More bad news for Newsweek — and another coup for the National Journal.
On Monday, the National Journal Group announced that Newsweek senior editor Michael Hirsch is joining the magazine as a chief correspondent "covering the critical intersection of economic policy, foreign policy, and politics." Hirsch, Newsweek’s national economics correspondent, had also served as its Web editor.
"You can't be a big-picture, high-impact media organization without a big-picture, high-impact writer and reporter," National Journal Group editor-in-chief Ron Fournier crowed in a statement announcing his latest poaching.

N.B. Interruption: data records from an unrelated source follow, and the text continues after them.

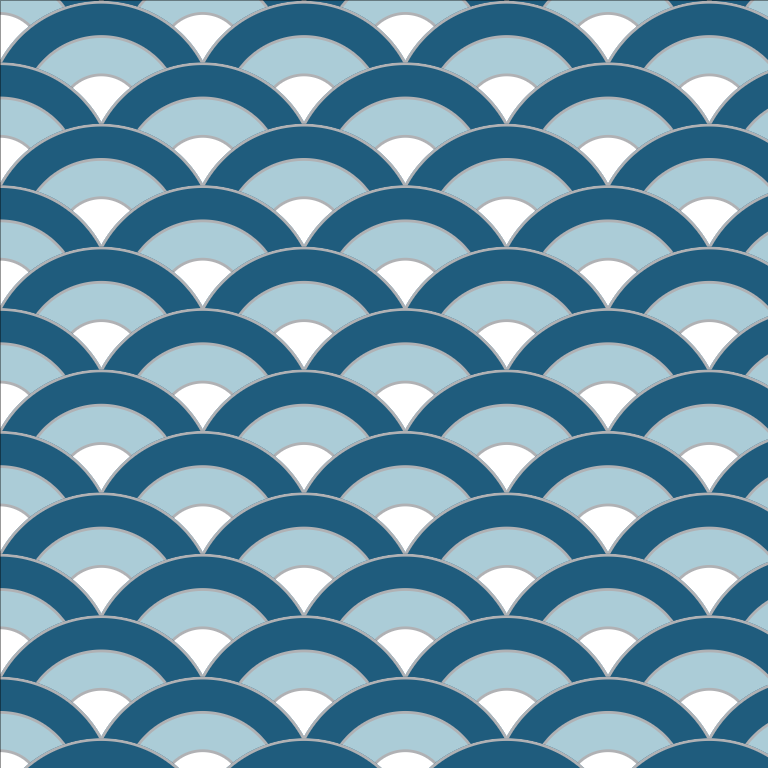
Give the GLSL for this pattern, as a Shadertoy shader.

```glsl
// Overlapping seigaiha wave scales: concentric blue, pale and white arcs with grey outlines.
#define PERIOD   0.2639   // distance between scales in a row
#define ROW_STEP 0.0800   // distance between rows
#define TOP_GAP  0.0029   // canvas top to the first crest
#define R_OUTER  0.1490
#define R_MIDDLE 0.1043
#define R_INNER  0.0544
#define LINE     0.0037   // outline width
#define EDGE     0.0013   // dark hairline at the left and top border
#define NAVY  vec3(0.122, 0.360, 0.490)
#define PALE  vec3(0.672, 0.800, 0.845)
#define WHITE vec3(1.0)
#define GREY  vec3(0.690, 0.695, 0.705)

// Antialiased coverage of the region where the distance is negative
float coverage(float dist, float pixel) {
    return clamp(0.5 - dist / pixel, 0.0, 1.0);
}

// Colour of one scale at a given distance from its centre
vec3 scaleColor(float r, float pixel) {
    vec3 color = mix(NAVY, PALE, coverage(r - R_MIDDLE, pixel));
    color = mix(color, WHITE, coverage(r - R_INNER, pixel));
    float nearestRing = min(abs(r - R_OUTER), min(abs(r - R_MIDDLE), abs(r - R_INNER)));
    return mix(color, GREY, coverage(nearestRing - 0.5 * LINE, pixel));
}

void mainImage(out vec4 fragColor, in vec2 fragCoord) {
    float pixel = 1.0 / iResolution.y;
    vec2 p = vec2(fragCoord.x, iResolution.y - fragCoord.y) * pixel;
    float baseRow = floor((p.y - TOP_GAP) / ROW_STEP);
    vec3 color = WHITE;

    // Paint rows from back to front; each lower row covers the one above
    for (int i = -2; i <= 1; i++) {
        float row = baseRow + float(i);
        float shift = 0.5 * mod(row + 1.0, 2.0);
        float x = (fract(p.x / PERIOD - shift + 0.5) - 0.5) * PERIOD;
        float y = p.y - (TOP_GAP + row * ROW_STEP + R_OUTER);
        float r = length(vec2(x, y));
        color = mix(color, scaleColor(r, pixel), coverage(r - R_OUTER - 0.5 * LINE, pixel));
    }

    // Faint border hairline
    color *= 1.0 - 0.4 * coverage(min(p.x, p.y) - EDGE, pixel);
    fragColor = vec4(color, 1.0);
}
```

So, just to recap, that’s editor-in-chief Jon Meacham; editor-at-large Evan Thomas; international editor Fareed Zakaria, who had been on the shortlist of Meacham replacements; and editorial director Mark Miller — all opting to leave Newsweek ahead of its sale to audio equipment magnate Sidney Harman, who agreed last month to buy the struggling title for $1. (Not to mention Walter Isaacson, friend of Harman and former editor of Time, said he’s not interested in Meacham’s slot, either.)

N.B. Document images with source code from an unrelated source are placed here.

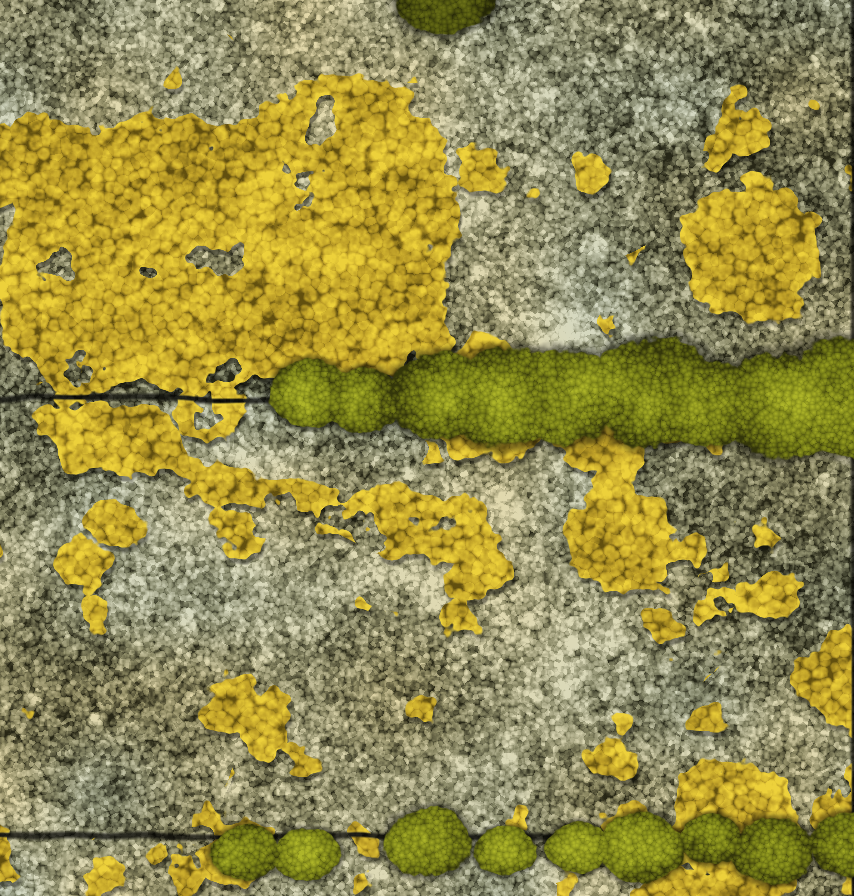
A Shadertoy shader for this texture:

```glsl
// Weathered stone slabs with crusts of yellow lichen and cushions of moss in the joints.
// Stone is layered cellular grain; lichen is a warped field of scattered discs around
// one large patch; moss is a row of overlapping domes along each joint.

#define STONE_GRAIN 78.0
#define STONE_CONTRAST 1.0
#define LICHEN_CELL 0.15
#define LICHEN_DENSITY 0.60
#define LICHEN_GRAIN 95.0
#define MOSS_CELL 0.075
#define MOSS_GRAIN 190.0
#define UPPER_JOINT 0.555
#define LOWER_JOINT 0.065

float hash(vec2 p) {
    vec3 q = fract(p.xyx * 0.1031);
    q += dot(q, q.yzx + 33.33);
    return fract((q.x + q.y) * q.z);
}

vec2 hash2(vec2 p) { return vec2(hash(p), hash(p + 57.3)); }

float noise(vec2 p) {
    vec2 i = floor(p), f = fract(p);
    f = f * f * (3.0 - 2.0 * f);
    return mix(mix(hash(i), hash(i + vec2(1, 0)), f.x),
               mix(hash(i + vec2(0, 1)), hash(i + vec2(1, 1)), f.x), f.y);
}

float fbm(vec2 p) {
    float sum = 0.0, amp = 0.53;
    for (int i = 0; i < 4; i++) {
        sum += amp * noise(p);
        p = mat2(1.6, 1.2, -1.2, 1.6) * p + 9.7;
        amp *= 0.5;
    }
    return sum;
}

// Nearest grain: x is the distance to its centre, y its random shade.
vec2 grains(vec2 p) {
    vec2 cell = floor(p), best = vec2(9.0, 0.0);
    for (int k = 0; k < 9; k++) {
        vec2 id = cell + vec2(k % 3 - 1, k / 3 - 1);
        float d = length(id + hash2(id) - p);
        if (d < best.x) best = vec2(d, hash(id + 11.9));
    }
    return best;
}

vec3 ramp(vec3 dark, vec3 middle, vec3 light, float t) {
    t = clamp(t, 0.0, 1.0);
    return t < 0.5 ? mix(dark, middle, 2.0 * t) : mix(middle, light, 2.0 * t - 1.0);
}

// Scattered discs of random size, positive inside.
float discs(vec2 p, float size, float density, float seed) {
    float d = -1.0;
    for (int k = 0; k < 9; k++) {
        vec2 id = floor(p / size) + vec2(k % 3 - 1, k / 3 - 1);
        vec2 centre = (id + 0.2 + 0.6 * hash2(id + seed)) * size;
        float r = size * mix(0.13, 0.53, hash(id + seed + 3.1));
        if (hash(id + seed + 8.4) < density && centre.y < 0.93)
            d = max(d, r - length(p - centre));
    }
    return d;
}

// Lichen cover as a distance, positive inside.
float lichenField(vec2 p) {
    vec2 q = p + 0.07 * (vec2(fbm(p * 13.0), fbm(p * 13.0 + 31.0)) - 0.5);
    vec2 b = abs(q - vec2(0.25, 0.715)) - vec2(0.20, 0.095);
    float d = 0.05 - length(max(b, 0.0)) - min(max(b.x, b.y), 0.0);
    vec2 a = q - vec2(0.08, 0.53), s = vec2(0.47, -0.15);
    d = max(d, 0.023 - length(a - s * clamp(dot(a, s) / dot(s, s), 0.0, 1.0)));
    d = max(d, discs(q, LICHEN_CELL, LICHEN_DENSITY, 4.0));
    d = max(d, discs(q, 0.055, 0.22 * smoothstep(0.3, 0.65, noise(p * 6.0)), 23.0));
    d = min(d, 0.25 * (0.70 - fbm(p * 17.0 + 5.0)));
    return d + 0.035 * (fbm(p * 28.0) - 0.5) + 0.012 * (noise(p * 95.0) - 0.5);
}

// Height of the moss domes on one joint, positive inside.
float mossHeight(vec2 p, float joint, float start, float size, float fill) {
    float h = -1.0;
    for (int i = -2; i <= 2; i++) {
        vec2 id = vec2(floor(p.x / MOSS_CELL) + float(i), floor(joint * 90.0));
        vec2 rnd = hash2(id);
        vec2 c = vec2((id.x + 0.3 + 0.4 * rnd.x) * MOSS_CELL, joint + 0.02 * (rnd.y - 0.5));
        float r = size * mix(0.8, 1.2, hash(id + 5.0));
        vec2 v = (p - c) * vec2(0.8, 1.0) / r;
        if (c.x > start && hash(id + 2.7) < fill) h = max(h, 1.0 - dot(v, v));
    }
    return h + 0.5 * (fbm(p * 40.0) - 0.5) + 0.2 * (noise(p * 160.0) - 0.5);
}

vec3 stoneColour(vec2 p) {
    vec2 coarse = grains(p * STONE_GRAIN), fine = grains(p * STONE_GRAIN * 2.3 + 7.0);
    vec2 pebble = grains(p * 36.0 + 3.0);
    float v = 0.8 * (fbm(p * 5.0 + 2.0) - 0.5) + 0.5 * (coarse.y - 0.5) * (1.0 - coarse.x);
    v += 0.42 * (fine.y - 0.5) + 0.42 * (noise(p * 290.0) - 0.5);
    v -= 0.25 * smoothstep(0.45, 0.85, fine.x);
    v += 0.28 * step(0.85, pebble.y) * smoothstep(0.36, 0.22, pebble.x);
    v += 0.3 * smoothstep(0.60, 0.72, fbm(p * 8.0 + 19.0));
    vec3 c = ramp(vec3(0.15, 0.15, 0.09), vec3(0.53, 0.53, 0.41), vec3(0.86, 0.85, 0.74),
                  0.51 + STONE_CONTRAST * v);
    return c * mix(vec3(0.96, 1.0, 1.05), vec3(1.04, 1.0, 0.90), noise(p * 9.0));
}

vec3 lichenColour(vec2 p, float depth) {
    vec2 clump = grains(p * LICHEN_GRAIN);
    float relief = fbm(p * 70.0) - fbm((p + vec2(-0.002, 0.005)) * 70.0);
    float v = 0.67 + 0.8 * relief + 0.7 * (fbm(p * 24.0 + 8.0) - 0.5);
    v += 0.25 * (clump.y - 0.5) - 0.5 * smoothstep(0.4, 0.85, clump.x);
    v += 0.35 * (noise(p * 240.0) - 0.5) + 0.12 * smoothstep(0.02, 0.0, depth);
    return ramp(vec3(0.38, 0.31, 0.06), vec3(0.73, 0.61, 0.15), vec3(0.93, 0.82, 0.23), v);
}

vec3 mossColour(vec2 p, float h) {
    vec2 tip = grains(p * MOSS_GRAIN);
    float v = 0.22 + 0.45 * clamp(h, 0.0, 1.0) + 0.5 * (0.45 - tip.x);
    v += 0.25 * (tip.y - 0.5) + 0.8 * (fbm(p * 18.0) - 0.5);
    return ramp(vec3(0.20, 0.21, 0.04), vec3(0.46, 0.49, 0.09), vec3(0.68, 0.71, 0.16), v);
}

void mainImage(out vec4 fragColor, in vec2 fragCoord) {
    vec2 p = fragCoord / iResolution.y;
    float px = 1.0 / iResolution.y, right = iResolution.x / iResolution.y;
    vec3 colour = stoneColour(p);

    // Dark joints and slab edge
    float wave = 0.008 * (noise(p * 25.0) - 0.5);
    float gap = min(abs(p.y - UPPER_JOINT - wave), abs(p.y - LOWER_JOINT - wave));
    gap = min(gap, abs(right - p.x));
    colour *= mix(0.28, 1.0, smoothstep(0.001, 0.006, gap));

    // Lichen with a thin shadow below its rim
    float lichen = lichenField(p);
    float above = lichenField(p + vec2(-0.002, 0.006));
    colour *= 1.0 - 0.4 * smoothstep(-0.003, 0.004, above);
    float cover = smoothstep(-px, px, lichen) * smoothstep(0.001, 0.004, gap);
    colour = mix(colour, lichenColour(p, lichen), cover);

    // Moss cushions with soft contact shadow
    float moss = mossHeight(p, UPPER_JOINT, 0.31, mix(0.032, 0.062, p.x), 1.0);
    moss = max(moss, mossHeight(p, LOWER_JOINT - 0.01, 0.23, 0.034, 0.85));
    float tuft = mossHeight(p, 1.0, 0.42, 0.042, 0.4);
    colour *= 1.0 - 0.5 * smoothstep(-0.5, 0.1, max(moss, tuft));
    colour = mix(colour, 0.72 * mossColour(p, tuft), smoothstep(-0.06, 0.06, tuft));
    colour = mix(colour, mossColour(p, moss), smoothstep(-0.06, 0.06, moss));

    fragColor = vec4(colour, 1.0);
}
```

On the digital side, general manager Geoff Reiss and executive editor Gabriel Snyder are planning to leave, too.
Last week, I said the steady exodus of Newsweek’s editorial talent is “becoming an epidemic.” Let’s revise that: the outbreak is already there.
Meanwhile, it's another example of the National Journal's suddenly aggressive hiring strategy.
Last week, the Journal was able to get Major Garrett, Fox News' chief White House correspondent, to pull out of the top-rated cable network and return to print.
“It would take a lot — something near perfection — to lure me away from the best job I’ve ever had,” Garrett said on Wednesday.
The Journal promises even more wrangling of talent as it eyes an expansion.
Meanwhile, something tells me the exodus will continue at Newsweek, too.
[Photo illustration by TheWrap]